Rep. G.A. Hardaway, D-93, has introduced twin house bills, HB1320 and HB1321, to invoke harsher punishment for criminal enterprise and the threat of physical harm against community residents.
“Community terrorism is what it is,” said Hardaway. “All this gun violence taking over our streets has to stop. These young guys are harming people who don’t have anything to do with anything. Shooting into crowds and cars, not to mention peoples’ homes, has disturbed the peace of our communities and something has to be done, something that’s going to make a difference.”
Hardaway, along with co-sponsors Rep. Bruce Griffey, (R-75) and Rep. Carson W. Beck, (D-51), both of Nashville, will most likely see a floor vote taken on the two measures in two weeks, according to Hardaway.
“The first measure, 1320, makes it a criminal offense to force or coerce a person to join a gang,” said Hardaway. “And, the penalty would be based on the victim’s age. The second measure makes the reckless endangerment a Class C felony, that is, shooting into crowds, homes, and other areas of the community where people have a reasonable expectation of being safe.”
Memphis resident Angie Brooks has agreed to testify before the legislature in support of the proposed legislation. She is the aunt of Artemis “Shun” Rayford, the 12-year-old boy shot on Christmas morning as he sat in the living room playing with toys.

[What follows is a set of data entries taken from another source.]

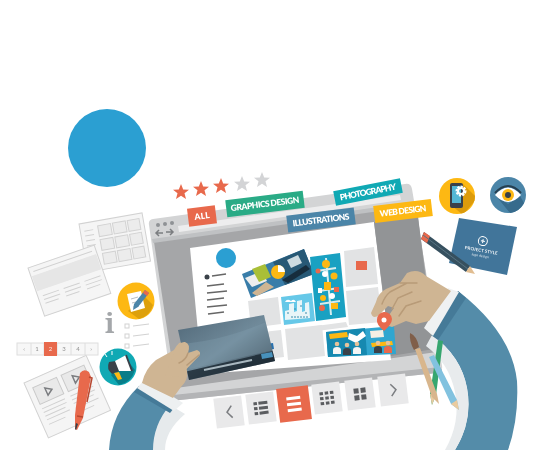
<!DOCTYPE html>
<html lang="en">
<head>
<meta charset="utf-8">
<title>Web design workspace</title>
<style>
:root{--brand:#2b9fd2;--red:#e8694c;--green:#2aab86;--teal:#10a9b4;--slate:#4b85a8;--yellow:#fdb813;--sleeve:#548ca9;--sleeve-dark:#457a98;--skin:#cfb593;--skin-dark:#b89b78;--frame:#d3d4d5;--screen:#a5a6a8;--tile:#e2e3e4;--paper:#f5f5f5;--line:#d2d2d2;--ink:#3a4149}
html,body{margin:0;overflow:hidden;background:#fff}
svg{display:block}
text{font-family:Lato,"Open Sans",sans-serif}
.tag text{fill:#fff;font-weight:900;font-size:8.6px;text-anchor:middle}
.red{fill:var(--red)}.green{fill:var(--green)}.teal{fill:var(--teal)}.slate{fill:var(--slate)}.yellow{fill:var(--yellow)}
.brand{fill:var(--brand)}.tile{fill:var(--tile)}.white{fill:#fff}.ink{fill:var(--ink)}
.skin{fill:var(--skin)}.fold{fill:none;stroke:var(--skin-dark);stroke-width:1.5;stroke-linecap:round}
.paper{fill:var(--paper);stroke:var(--line)}
.wire{fill:none;stroke:var(--line)}
.stroke{fill:none;stroke:#7b7d80;stroke-width:1.5}
.pager text{font-size:6px;fill:#888;text-anchor:middle}
</style>
</head>
<body>
<svg width="540" height="450" viewBox="0 0 540 450" role="img" aria-label="Hands arranging a website portfolio on a desk">
<defs>
<polygon id="star" points="0,-8 2.2,-2.6 8,-2.3 3.5,1.3 5,7 0,3.8 -5,7 -3.5,1.3 -8,-2.3 -2.2,-2.6"/>
<rect id="control" x="-14" y="-15" width="28" height="30" fill="#e9e9ea"/>
<g id="row"><rect x="-7" y="-1.5" width="3.5" height="3"/><rect x="-2" y="-1.5" width="9" height="3"/></g>
<g id="dots"><rect x="-7" y="-1.5" width="3.5" height="3"/><rect x="-1.7" y="-1.5" width="3.5" height="3"/><rect x="3.5" y="-1.5" width="3.5" height="3"/></g>
<g id="person"><circle cy="-5" r="2.3" fill="#e7c29a"/><path d="M-4 5V1Q-4-2 0-2T4 1V5Z"/></g>
<linearGradient id="video-tone" x1="0" y1="0" x2="1" y2="1"><stop stop-color="#4d6474"/><stop offset=".5" stop-color="#708a9a"/><stop offset="1" stop-color="#26333d"/></linearGradient>
<clipPath id="video-clip"><polygon points="178,330 264,315 275,361 189,380"/></clipPath>
<clipPath id="phone-circle"><circle cx="457" cy="196" r="18"/></clipPath>
</defs>

<rect width="540" height="450" fill="#fff"/>

<!-- Brand placeholder -->
<circle class="brand" cx="107" cy="148" r="39"/>

<g id="sketch-sheets">
  <g transform="translate(79 224) rotate(-10)">
    <rect class="paper" width="64" height="49"/>
    <g fill="#ececec" stroke="#d2d2d2"><rect x="18" y="5" width="13" height="11"/><rect x="33" y="5" width="13" height="11"/><rect x="48" y="5" width="12" height="11"/><rect x="18" y="19" width="13" height="11"/><rect x="33" y="19" width="13" height="11"/><rect x="48" y="19" width="12" height="11"/><rect x="18" y="33" width="13" height="11"/><rect x="33" y="33" width="13" height="11"/><rect x="48" y="33" width="12" height="11"/></g>
    <path class="wire" d="M4 8h9M4 13h9M4 18h9M4 23h9"/>
  </g>
  <g transform="translate(28 268) rotate(-19)">
    <rect class="paper" width="70" height="51"/>
    <rect x="1" y="9" width="68" height="16" fill="#e6e6e6"/>
    <path class="wire" d="M4 5h62M5 31h17M5 35h17M5 39h14M27 31h17M27 35h17M27 39h14M49 31h17M49 35h17M49 39h14"/>
  </g>
  <g transform="translate(24 383) rotate(-24)">
    <rect class="paper" width="68" height="60"/>
    <g fill="#e9e9e9" stroke="#cacaca"><rect x="6" y="8" width="26" height="18"/><rect x="37" y="8" width="25" height="18"/></g>
    <path class="stroke" d="M17 13l6 4-6 4zM47 13l6 4-6 4z"/>
    <path class="wire" d="M6 31h25M6 35h25M6 39h22M6 43h25M6 48h18M37 31h25M37 35h25M37 39h22M37 44h25M37 49h18"/>
  </g>
</g>

<g id="orange-pen" class="red">
  <path d="M80 373q4-5 9-1l2 5-8 41-6 12-2-1 0-14Z"/>
  <path d="M89 377l3 1-5 24M77 416l6 1" fill="none" stroke="#b94831" stroke-width="1.5"/>
  <path d="M76 423l2 1-2 6-1-1Z" class="ink"/>
</g>

<g id="pagination" class="pager">
  <rect x="17" y="343" width="81" height="12" fill="#f7f7f7" stroke="#dedede"/>
  <path d="M31 343v12M44 343v12M57 343v12M71 343v12M85 343v12" stroke="#dedede"/>
  <rect class="red" x="44" y="342" width="13" height="14"/>
  <text x="24" y="351">‹</text><text x="37" y="351">1</text><text x="50.5" y="351" style="fill:#fff">2</text><text x="64" y="351">3</text><text x="78" y="351">4</text><text x="91" y="351">›</text>
</g>
<text x="105" y="333" font-size="27" font-weight="900" fill="#a4a7aa" style="font-family:'Noto Serif',serif">i</text>
<g id="checklist" class="wire"><rect x="125" y="324" width="4" height="4"/><rect x="125" y="334" width="4" height="4"/><rect x="125" y="344" width="4" height="4"/><path d="M133 326l16-2M133 336l16-2M133 346l16-2"/></g>

<g id="rating">
  <g class="red"><use href="#star" x="181" y="192"/><use href="#star" x="201" y="189"/><use href="#star" x="221" y="186"/></g>
  <g fill="#d3d4d6"><use href="#star" x="242" y="184"/><use href="#star" x="262" y="180"/></g>
</g>

<g id="browser-window">
  <path d="M153 219L405 184q6-1 7 5l30 177q1 6-5 7L180 400q-6 1-7-5L149 225q-1-5 4-6Z" fill="var(--frame)"/>
  <path d="M173 395l267-28 2 3q0 3-5 3L180 400q-6 1-7-5Z" fill="#b3b4b6"/>
  <polygon points="154,242 416,205 437,352 176,388" fill="var(--screen)"/>
  <polygon points="152,239 414,202 415,206 153,243" fill="#bfc1c3"/>
  <g fill="#8f9295"><circle cx="158" cy="225" r="2"/><circle cx="165" cy="224" r="2"/><circle cx="172" cy="223" r="2"/></g>
  <path class="stroke" d="M163 233h-7m3-3l-3 3 3 3M166 232h7m-3-3l3 3-3 3"/>
  <polygon class="white" points="178,226 400,195 401,200 179,232" opacity=".6"/>
  <polygon class="white" points="190,248 374,222 391,360 202,374"/>
  <polygon points="374,222 418,216 434,349 391,356" fill="#929496"/>
</g>

<g id="site-header"><circle class="brand" cx="226" cy="258" r="10"/></g>
<g id="site-menu">
  <circle class="ink" cx="207" cy="277" r="2.5"/>
  <path d="M212 276l14-2M207 286l17-2M207 293l20-2M207 300l17-2M207 307l20-2M208 314l16-2" stroke="#666" stroke-width="1.5"/>
</g>

<g id="portfolio-grid">
  <g class="tile"><polygon points="344,251 374,247 378,284 346,287"/><polygon points="346,291 378,287 382,322 349,325"/><polygon points="248,301 278,297 281,324 251,328"/><polygon points="285,329 322,325 325,356 288,360"/><polygon points="316,326 346,322 348,327 317,331"/><polygon points="254,333 281,330 284,357 257,360"/></g>
  <rect class="red" x="356" y="261" width="11" height="9"/>
  <polygon points="258,345 273,343 274,349 259,351" fill="#2871af"/>

  <g id="desk-card">
    <polygon points="242,274 304,249 314,274 251,298" fill="#397da9"/>
    <polygon points="273,262 304,249 314,274 285,285" fill="#285976"/>
    <path d="M245 278l17-7 5 10-15 6Z" fill="#eee"/>
    <path d="M252 269l13-5 6 13-12 5Z" fill="#a9bf37"/>
    <circle cx="278" cy="272" r="7" class="yellow"/><path d="M278 272v-7a7 7 0 0 1 7 7Z" class="white"/>
    <path d="M282 280l24-15 4 4-22 14Z" fill="#172d3d"/>
    <path d="M287 260l11-5 4 8-11 5Z" fill="#cddbe1"/>
    <path d="M252 293l14-11 8 5-17 9Z" class="skin"/>
  </g>

  <g id="city-card">
    <polygon points="281,297 312,293 315,321 284,325" fill="#66c8e8"/>
    <path d="M285 320l0-9 4-1v-6l5-1v9l3-1v-10l5-1v12l3-1v-8l4-1 1 16Z" fill="#e8f5f8"/>
    <path d="M287 313h3m4-4h2m4-3h2m3 7h3m-17 4h17" stroke="#398eae" stroke-dasharray="2 1"/>
    <path d="M285 302q2-4 6-1q3-3 5 1Z" class="white"/>
  </g>

  <g id="infographic-card">
    <polygon points="310,257 340,253 346,317 316,321" fill="#19a1c2"/>
    <path d="M326 258l5 57M317 271l19-3M319 291l20-3M320 304l20-3" stroke="#d7eced" stroke-width="2"/>
    <g class="yellow"><circle cx="326" cy="264" r="4"/><circle cx="334" cy="276" r="3.5"/><rect x="324" y="282" width="7" height="8"/><circle cx="323" cy="298" r="3"/><rect x="331" y="303" width="7" height="6"/></g>
    <g class="red"><circle cx="318" cy="271" r="2.5"/><rect x="334" y="287" width="5" height="5"/><circle cx="322" cy="308" r="3"/></g>
    <g class="white"><circle cx="325" cy="274" r="3"/><circle cx="332" cy="296" r="3"/><rect x="318" y="288" width="4" height="5"/></g>
  </g>
</g>

<g id="team-card">
  <polygon points="326,332 394,326 396,354 328,357" fill="#30a6cf"/>
  <polygon points="326,332 365,328 367,355 328,357" fill="#1689b0"/>
  <path d="M329 334l18-2 1 5-18 2ZM371 343l21-2 1 4-21 2Z" class="yellow"/>
  <path d="M349 333l8 3 6-5 3 5-10 7-8-4Z" class="white"/>
  <path d="M370 331l13-1 1 7-13 1Z" fill="#f4efe4"/>
  <g fill="#f4f5f5"><use href="#person" x="337" y="349"/><use href="#person" x="357" y="349"/></g>
  <g class="ink"><use href="#person" x="347" y="350"/><use href="#person" x="378" y="348"/></g>
  <use href="#person" x="388" y="348" class="red"/>
</g>

<g id="category-tags" class="tag">
  <g transform="translate(202 216) rotate(-7)"><rect class="red" x="-14" y="-9" width="28" height="18"/><text y="3">ALL</text></g>
  <g transform="translate(265 204) rotate(-7)"><rect class="green" x="-39" y="-8.5" width="78" height="17"/><text y="3" textLength="69">GRAPHICS DESIGN</text></g>
  <g transform="translate(368 192) rotate(-11)"><rect class="teal" x="-34" y="-7.5" width="68" height="15"/><text y="3" textLength="57">PHOTOGRAPHY</text></g>
  <g transform="translate(321 220) rotate(-7)"><rect class="slate" x="-34" y="-8.5" width="68" height="17"/><text y="3" textLength="57">ILLUSTRATIONS</text></g>
  <g transform="translate(403 211) rotate(-7)"><rect class="yellow" x="-29" y="-8.5" width="58" height="17"/><text y="3" textLength="47">WEB DESIGN</text></g>
</g>

<g id="view-controls">
  <g transform="translate(229 412) rotate(-7)"><use href="#control"/><path class="stroke" d="M3-6l-5 6 5 6"/></g>
  <g transform="translate(261 408) rotate(-7)"><use href="#control"/><g fill="#5b5d60"><use href="#row" y="-5"/><use href="#row"/><use href="#row" y="5"/></g></g>
  <g transform="translate(327 398) rotate(-7)"><use href="#control"/><g fill="#5b5d60"><use href="#dots" y="-5"/><use href="#dots"/><use href="#dots" y="5"/></g></g>
  <g transform="translate(360 394) rotate(-7)"><use href="#control"/><path d="M-6-6h5v5h-5zM1-6h5v5H1zM-6 1h5v5h-5zM1 1h5v5H1z" fill="#5b5d60"/></g>
  <g transform="translate(393 390) rotate(-7)"><use href="#control"/><path class="stroke" d="M-2-6l5 6-5 6"/></g>
  <g transform="translate(294 404) rotate(-7)"><rect class="red" x="-16" y="-17" width="32" height="34"/><path d="M-7-6H7M-7 0H7M-7 6H7" stroke="#fff" stroke-width="3"/></g>
</g>

<g id="left-arm">
  <path d="M139 386q-28 27-30 64h48q1-23 17-42Z" fill="var(--sleeve)"/>
  <path d="M170 405q-17 20-17 45h12q0-19 20-36Z" fill="#e6eaec"/>
  <path d="M139 386l35 22-4 5-36-21Z" fill="var(--sleeve-dark)"/>
  <path d="M145 379l38 24-9 8-37-23Z" fill="#edf0f1"/>
  <path class="skin" d="M142 383q3-14 14-23l18-10q5-10 12-9q5 1 5 11l11-3q3 4-2 9l-13 12q2 9-6 17l-8 11-31-15Z"/>
</g>
<g id="video-card" role="img" aria-label="Video still in muted blue and grey" clip-path="url(#video-clip)">
  <rect x="175" y="310" width="103" height="74" fill="url(#video-tone)"/>
  <path d="M175 344q45-1 103-27v32l-88 20Z" fill="#84a3b3" opacity=".3"/>
  <path d="M184 372l94-22v14l-90 20Z" fill="#15212a" opacity=".75"/>
</g>
<path d="M204 370l48-10" stroke="#a9b8c0" stroke-width="2"/><path d="M261 354l11-2 1 5-11 2Z" fill="#4891bb"/>
<g id="left-thumb"><path class="skin" d="M165 376l9-24q5-11 11-10q6 2 3 11l9-3q5 2 2 6l-20 21Z"/><path class="fold" d="M188 353q-2 7-9 10M199 355l-12 10"/></g>

<g id="right-arm">
  <path d="M458 291q54 42 59 90 2 38-9 69h-53q18-29 12-62-6-32-35-53Z" fill="var(--sleeve)"/>
  <path d="M432 335q29 21 35 53 6 33-12 62h-10q16-28 10-58-6-29-29-46Z" fill="#e8ebed"/>
  <path d="M458 291l8 7-28 42-7-5Z" fill="var(--sleeve-dark)"/>
  <path d="M448 288l11 4-26 44-9-8Z" fill="#eff1f2"/>
  <path class="skin" d="M451 291l-25-15q-8-8-19-3l-7 10-14 6q-8 4-10 13l-5 11q2 7 8 2l9-9 6 2-7 10q-2 8 5 9l14-6 10 3 13-3Z"/>
  <path class="fold" d="M407 283l-17 9q-5 4-8 12M412 292l-14 6-6 11M421 301l-15 5-7 10M400 283l17 0"/>
</g>
<g id="map-pin"><path class="red" d="M384 331q-8-7-7-11a7.500 7.500 0 0 1 15-1q0 5-8 12Z"/><circle class="white" cx="384" cy="320" r="2.500"/></g>

<g id="pencils">
  <path d="M438 340l5 1-7 54-4 10-2-11Z" fill="#36a66f"/><path d="M430 394l6 1-4 10Z" fill="#e9cba1"/>
  <path d="M429 357l5-2 23 45 2 10-8-6Z" fill="#82c2df"/><path d="M451 404l6-4 2 10Z" fill="#eacb9f"/>
  <path d="M415 349l5-1 17 46 2 10-7-7Z" fill="#d8b68d"/><path d="M410 333q7 3 9 14l-5 3q-5-9-4-17Z" fill="#805f4a"/>
</g>

<g id="project-card">
  <polygon points="459,218 517,227 507,275 449,263" fill="#41759a"/>
  <g transform="translate(482 246) rotate(10)" fill="#fff" text-anchor="middle"><circle cy="-5" r="4.500" fill="none" stroke="#fff"/><path d="M-2-5h4M0-7v4" stroke="#fff"/><text y="6" font-size="4.500" font-weight="700">PROJECT STYLE</text><text y="11" font-size="3.500">logo design</text></g>
</g>
<g id="dark-pencil"><polygon points="424,232 470,266 466,272 421,239" fill="#36505f"/><polygon points="424,232 430,236 427,243 421,239" class="red"/><polygon points="470,266 475,274 466,272" fill="#e1bd91"/><path d="M423 235l45 34" stroke="#587382"/></g>

<g id="mobile-badge">
  <circle class="yellow" cx="457" cy="196" r="18"/>
  <path d="M463 184l14 14-14 17-12-10Z" fill="#dc9b0b" clip-path="url(#phone-circle)"/>
  <rect class="ink" x="450" y="183" width="13" height="25" rx="2"/><rect x="452" y="186" width="9" height="17" fill="#53b7d5"/>
  <circle cx="461" cy="191" r="4" fill="none" stroke="#fff" stroke-width="3" stroke-dasharray="2 1"/><circle cx="461" cy="191" r="3" fill="none" stroke="#fff" stroke-width="2"/>
</g>
<g id="vision-badge">
  <circle class="slate" cx="508" cy="195" r="18"/><path d="M496 196l12 8 12-8 4 7q-5 9-14 10Z" fill="#376b8c"/>
  <path class="white" d="M495 195q13-15 26 0q-13 14-26 0Z"/><circle class="yellow" cx="508" cy="195" r="6"/><circle class="ink" cx="508" cy="195" r="3"/><path d="M495 193q13-14 26 0" fill="none" stroke="#263f50" stroke-width="2"/>
</g>
<g id="writing-badge">
  <circle class="yellow" cx="136" cy="301" r="18.500"/><path d="M144 296l9 9q-3 11-14 14l-11-8Z" fill="#dda00c"/>
  <polygon class="white" points="127,294 141,291 145,308 131,312"/><path d="M131 299l7-2M132 303l8-2M133 307l6-1" stroke="#b8bec2"/>
  <path d="M145 290l4 3-11 14-5 3 1-6Z" class="slate"/><path d="M145 290l4 3-2 3-4-3Z" class="red"/>
</g>
<g id="megaphone-badge">
  <circle class="teal" cx="118" cy="367" r="18.500"/><path d="M127 360l8 10q-4 13-16 15l-8-10Z" fill="#087d89"/>
  <path class="ink" d="M109 362l7-1 3 10-7 3q-6-5-3-12Z"/><path class="white" d="M115 361l11-6 6 16-13 0Z"/><path d="M114 373l5-1 3 7-4 1Z" class="yellow"/><path d="M126 355l6 16" stroke="#3a4149" stroke-width="2"/><path d="M107 357l-2-3M112 355l0-4" stroke="#fff"/>
</g>
</svg>
</body>
</html>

“I think these bills are important,” said Brooks. “My understanding is that these guys shooting up our neighborhoods won’t be in and out of juvenile court so quickly, just because they are under 18. They will get more time locked up. I think our streets would be safer.”
Hardaway said the bills would put teeth into penalties for violent offenders who just happen to be under 18.
“We want to give those punishing young offenders the use of blended sentencing,” said Hardaway. “This will allow offenders to be given both juvenile and adult time. Serial offenders of gun violence will not be afforded the leniency of lighter punishments just because they are juveniles. Too many are in for a time and then right back out on the streets.”
Brooks said while there still have been no breaks in the case involving her nephew, her family does not “want anyone getting off lightly just because they are under 18. … No family wants to see the killer of their loved one go unpunished or lightly punished for any reason. I want lawmakers to see the grief and headache families have to go through because of all the shooting in our streets.”
Brooks said Rayford’s mother and her sister still cannot speak of his death.
“I want to honor Shun by speaking up for him,” said Brooks. “His mother cannot do it. But I want lawmakers to know what kind of child he was. I want them to see the letter he wrote to Gov. Bill Lee, asking him not to sign the law allowing people to carry guns without a permit. I want them to see the effects gun violence is having on our families.”
Hardaway said a couple of lawmakers questioned the use of “terrorism” in the measure.
“If you look at the definition of terrorism, domestic terrorism or international terrorism, you’ll see that this is exactly what is going on in our communities,” said Hardaway.
“Violence and intimidation are being used to terrorize our citizens. We have seniors who can’t even walk up to the corner store because so much shooting goes on in some of our neighborhoods. This is community terrorism, and it has to be checked.”
Remembering her nephew as “a sweet child,” Brooks said, “I want to do this (testify before the legislature) for him. He would have been 13 on May 31. Shun had asked for a pool party on his birthday. We’re still going to have that party for him.”